    Since the government has chosen to “save” the economy with massive intervention, it’s like Powell’s old Pottery Barn (sp?) analogy to Bush about Iraq — “if you break it, you’ve bought it.”  If the economy gets worse — if even the perception isn’t that government intervention has made it worse — people are going to get more and more pissed off.  This is probably the biggest blunder team Obama has made — they can’t save the economy (because it doesn’t need “saving” — it’s self-correcting, or it would be if this 8000 ton guerrilla called the government would stop trying to intervene in every economic crisis), then people are naturally going to hold team Obama even more responsible than what they normally would,  no matter what team Obama did. 

    Yet, McCain probably won’t have been significantly different, in the end. He caved into Wall Street like everyone else. He probably would have caved into Detroit. Oh yeah, and simultaneously he probably be attacking Iran.

    So, in the end, it probably doesn’t get much better than this. God help us . . .

  8. 8
    Christopher Skyi says:

    P.S. China is already “seceding” from the U.S. dollar:

    China has been secretly stocking up on gold

    “China is really looking at a lot of other options to get away from the U.S. dollar. The latest report is that it has been building huge gold reserves. There is no doubt that China wants to get out and away from the U.S. dollar now. We have heard SDRs, copper and precious metals all mentioned as plays out of U.S. dollars. How this will play out on currency markets and in the U.S. government bond market is no at all clear.” (Submitted by Edward Harrison of the site Credit Writedowns).

    The reason, of course, is the very real — almost inevitable — possibility of double digit inflation in the near future.   This means prices will double in about 3 years (given historical U.S. double digit inflation) once inflation starts.

    The Motey Fool is also seriously concerned about inflation, and they’ve started to advise their clients and readers about how best to position themselves:

    Is U.S. Hyperinflation a Real Possibility?

    The probable consequences of team Obama’s “cure” for the economy will extend beyond U.S. boarders — for the first time in history, the dollar will no longer be the world’s reserve currency:

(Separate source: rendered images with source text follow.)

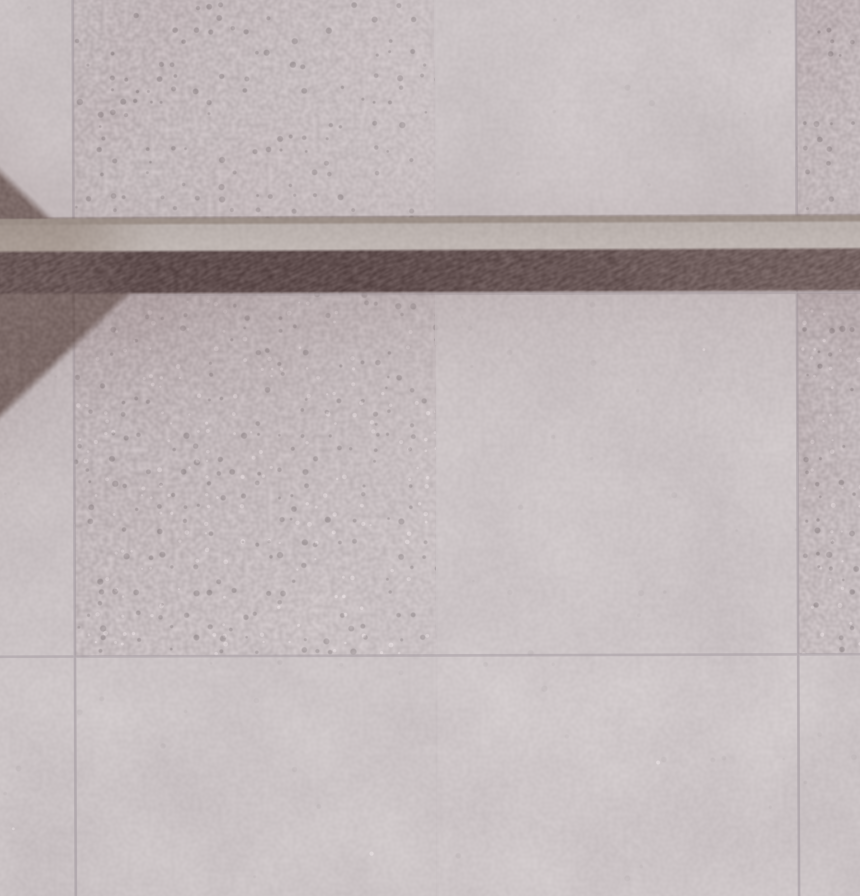
Give the GLSL for this texture, as a Shadertoy shader.

```glsl
const float TILE = 0.4036;                 // tile pitch, in canvas heights
const vec2 JOINT_ORIGIN = vec2(0.0846, 0.267);
const vec2 JOINT_SKEW = vec2(0.0035, 0.003);
const float JOINT_WIDTH = 0.0024;
const float BAR_SLOPE = 0.004;
const float BAR_TOP = 0.7565;
const float BAR_LIP = 0.749;
const float BAR_BOTTOM = 0.719;
const float SHADOW_BOTTOM = 0.672;
const vec2 WEDGE_TIP = vec2(0.143, 0.672);
const float WEDGE_BLUR = 0.006;
const float GRAIN_SCALE = 190.0;
const float PIT_SCALE = 75.0;

const vec3 STONE = vec3(0.805, 0.775, 0.782);
const vec3 ROUGH_STONE = vec3(0.715, 0.668, 0.680);
const vec3 JOINT = vec3(0.650, 0.615, 0.640);
const vec3 HALO = vec3(0.640, 0.575, 0.580);
const vec3 WEDGE = vec3(0.480, 0.410, 0.400);
const vec3 BAND_DARK = vec3(0.375, 0.305, 0.305);
const vec3 BAND_LIGHT = vec3(0.455, 0.385, 0.380);
const vec3 LIP = vec3(0.610, 0.560, 0.530);
const vec3 BAR = vec3(0.740, 0.705, 0.690);
const vec3 BAR_SHADED = vec3(0.650, 0.600, 0.570);

vec2 hash2(vec2 p) {
    vec3 q = fract(p.xyx * vec3(0.1031, 0.1030, 0.0973));
    q += dot(q, q.yzx + 33.33);
    return fract((q.xx + q.yz) * q.zy);
}

vec2 gradientAt(vec2 cell) {
    float angle = 6.28318 * hash2(cell).x;
    return vec2(cos(angle), sin(angle));
}

float gradientNoise(vec2 p) {
    vec2 i = floor(p), f = p - i;
    vec2 u = f * f * f * (f * (f * 6.0 - 15.0) + 10.0);
    vec2 e = vec2(1.0, 0.0);
    float a = dot(gradientAt(i), f);
    float b = dot(gradientAt(i + e.xy), f - e.xy);
    float c = dot(gradientAt(i + e.yx), f - e.yx);
    float d = dot(gradientAt(i + e.xx), f - e.xx);
    return mix(mix(a, b, u.x), mix(c, d, u.x), u.y);
}

float fbm(vec2 p) {
    float sum = 0.0, gain = 1.0;
    for (int i = 0; i < 4; i++) {
        sum += gain * gradientNoise(p);
        p = mat2(1.6, 1.2, -1.2, 1.6) * p + 17.3;
        gain *= 0.55;
    }
    return sum;
}

// Coverage of sparse round specks, one candidate per cell
float specks(vec2 p, float density) {
    vec2 cell = floor(p);
    vec2 chance = hash2(cell + 71.0);
    vec2 centre = 0.3 + 0.4 * hash2(cell + 13.0);
    float radius = mix(0.10, 0.26, chance.y);
    float d = length(fract(p) - centre);
    return step(chance.x, density) * smoothstep(radius + 0.08, radius - 0.08, d);
}

void mainImage(out vec4 fragColor, in vec2 fragCoord) {
    float px = 1.0 / iResolution.y;
    vec2 p = fragCoord * px;
    float grain = gradientNoise(p * GRAIN_SCALE)
                + 0.6 * gradientNoise(p * GRAIN_SCALE * 0.5 + 40.0);
    float mottle = fbm(p * 7.0 + 5.0);

    // Tiles: alternate columns above the lower joint are rough
    vec2 grid = (p - JOINT_ORIGIN + JOINT_SKEW * vec2(p.y, -p.x)) / TILE;
    vec2 tile = floor(grid), local = grid - tile;
    float rough = step(0.0, tile.y) * (1.0 - mod(abs(tile.x), 2.0));
    float wear = rough * (1.0 - 0.65 * local.x) * mix(0.45, 1.0, local.y);
    float tone = 0.014 * (hash2(tile + 9.0).x - 0.5);
    vec3 col = mix(STONE, ROUGH_STONE, clamp(wear * (0.85 + 0.7 * mottle), 0.0, 1.0));
    col += tone + mottle * vec3(0.030, 0.033, 0.030);
    col += grain * mix(0.022, 0.070, rough * (1.0 - 0.4 * local.x));

    // Pits and pale chips
    col -= specks(p * PIT_SCALE, mix(0.02, 0.20, rough)) * mix(0.03, 0.11, rough);
    col += specks(p * PIT_SCALE * 1.3 + 30.0, 0.12 * rough) * 0.07;

    // Joints: every second vertical one is nearly closed
    vec2 nearest = floor(grid + 0.5);
    vec2 gap = abs(grid - nearest) * TILE;
    vec2 line = 1.0 - smoothstep(0.5 * JOINT_WIDTH - 0.5 * px, 0.5 * JOINT_WIDTH + px, gap);
    line.x *= mix(0.65, 0.06, mod(abs(nearest.x), 2.0));
    line.y *= 0.55;
    col = mix(col, JOINT, max(line.x, line.y));

    // Soft shade around the bar and the wedge
    float h = p.y - BAR_SLOPE * p.x;
    float wedge = 0.69 * (p.x - WEDGE_TIP.x + 1.05 * abs(p.y - WEDGE_TIP.y));
    float below = exp(-max(SHADOW_BOTTOM - h, 0.0) / 0.075) * step(h, BAR_BOTTOM);
    float above = exp(-max(h - BAR_TOP, 0.0) / 0.06) * step(BAR_TOP, h);
    float halo = below * mix(0.55, 0.28, smoothstep(0.1, 0.8, p.x)) + 0.15 * above;
    halo = max(halo, 0.40 * exp(-max(wedge, 0.0) / 0.06));
    col = mix(col, HALO + 0.05 * grain, halo * (0.9 + 0.4 * mottle));
    vec3 wedgeCol = WEDGE + 0.05 * grain + 0.03 * mottle - 0.03 * line.x;
    col = mix(col, wedgeCol, smoothstep(WEDGE_BLUR, -WEDGE_BLUR, wedge));

    // Dark band with slanted streaks
    vec2 slant = vec2(p.x + p.y, p.y - 0.5 * p.x);
    float streak = gradientNoise(slant * vec2(70.0, 240.0));
    vec3 band = mix(BAND_DARK, BAND_LIGHT, smoothstep(0.35, 0.95, p.x + 0.15 * mottle));
    band = mix(band, BAND_LIGHT, 0.5 * smoothstep(0.16, 0.08, p.x));
    band += 0.07 * streak + 0.05 * grain;
    float edge = 0.0012 + px;
    col = mix(col, band, smoothstep(SHADOW_BOTTOM - edge, SHADOW_BOTTOM + edge, h));

    // Pale bar with a darker upper lip
    vec3 bar = mix(BAR_SHADED, BAR, smoothstep(0.06, 0.19, p.x));
    bar += 0.025 * smoothstep(BAR_LIP, BAR_BOTTOM, h) - 0.012;
    bar = mix(bar, LIP, smoothstep(BAR_LIP - 0.002, BAR_LIP + 0.002, h)) + 0.025 * grain;
    float barMask = smoothstep(BAR_BOTTOM - edge, BAR_BOTTOM + edge, h);
    col = mix(col, bar, barMask * smoothstep(BAR_TOP + edge, BAR_TOP - edge, h));

    // Floor beyond the bar is restored above its top edge
    vec3 upper = mix(STONE, ROUGH_STONE, clamp(wear * (0.85 + 0.7 * mottle), 0.0, 1.0));
    upper += tone + 0.03 * mottle + grain * mix(0.022, 0.070, rough * (1.0 - 0.4 * local.x));
    upper -= specks(p * PIT_SCALE, mix(0.02, 0.20, rough)) * mix(0.03, 0.11, rough);
    upper = mix(upper, JOINT, line.x);
    upper = mix(upper, HALO, max(0.15 * above, 0.3 * exp(-max(wedge, 0.0) / 0.06)));
    upper = mix(upper, wedgeCol, smoothstep(WEDGE_BLUR, -WEDGE_BLUR, wedge));
    col = mix(col, upper, smoothstep(BAR_TOP - edge, BAR_TOP + edge, h));

    fragColor = vec4(clamp(col, 0.0, 1.0), 1.0);
}
```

    “So, here we are, three weeks out from the G-20 and now we learn the Chinese have been buying gold. In my mind, there is no doubt that China is looking to topple he U.S. dollar as the world’s reserve currency. And this will happen over time. The Europeans want it – they are a rival in currency terms. The Asians want it – they want to stick it to an arrogant country which caused great hardship to Asia through the IMF in the Asian Crisis. And the oil exporters like Saudi Arabia, Iran and Venezuela all want it too. It will happen. The question is when and what will replace the dollar.” (Edward Harrison).

    Now a larger question:  Isn’t this de-stabilizing for a world in a global recession. The economists over at Vox have a few points to provide on that score using France and the United Kingdom as 1920s parallels for China and the United States. I have highlighted some important bits.

    China’s “dollar trap” has many analysts worried about its future resolution. This column discusses a similar situation in the in the 1920s when France held more than half the world’s foreign reserves. France’s “sterling trap” ended disastrously. Sterling suffered a major currency crisis, French authorities lost a lot of money, and subsequent policy reactions deepened the Great Depression.

    What are the lessons for today? China’s objective function today certainly differs from those of France in the interwar years. But French experiences in the early 1930s are a reminder that when there is growing risk on reserves currencies, foreign reserves can be both a source of instability for the international monetary system, and a burden for large holders.

    If it all goes this way, and it’s how to see how it won’t, team Obama, right or wrong, will be seen as at least partially responsible, not only by Texas but by the world.

Leave a comment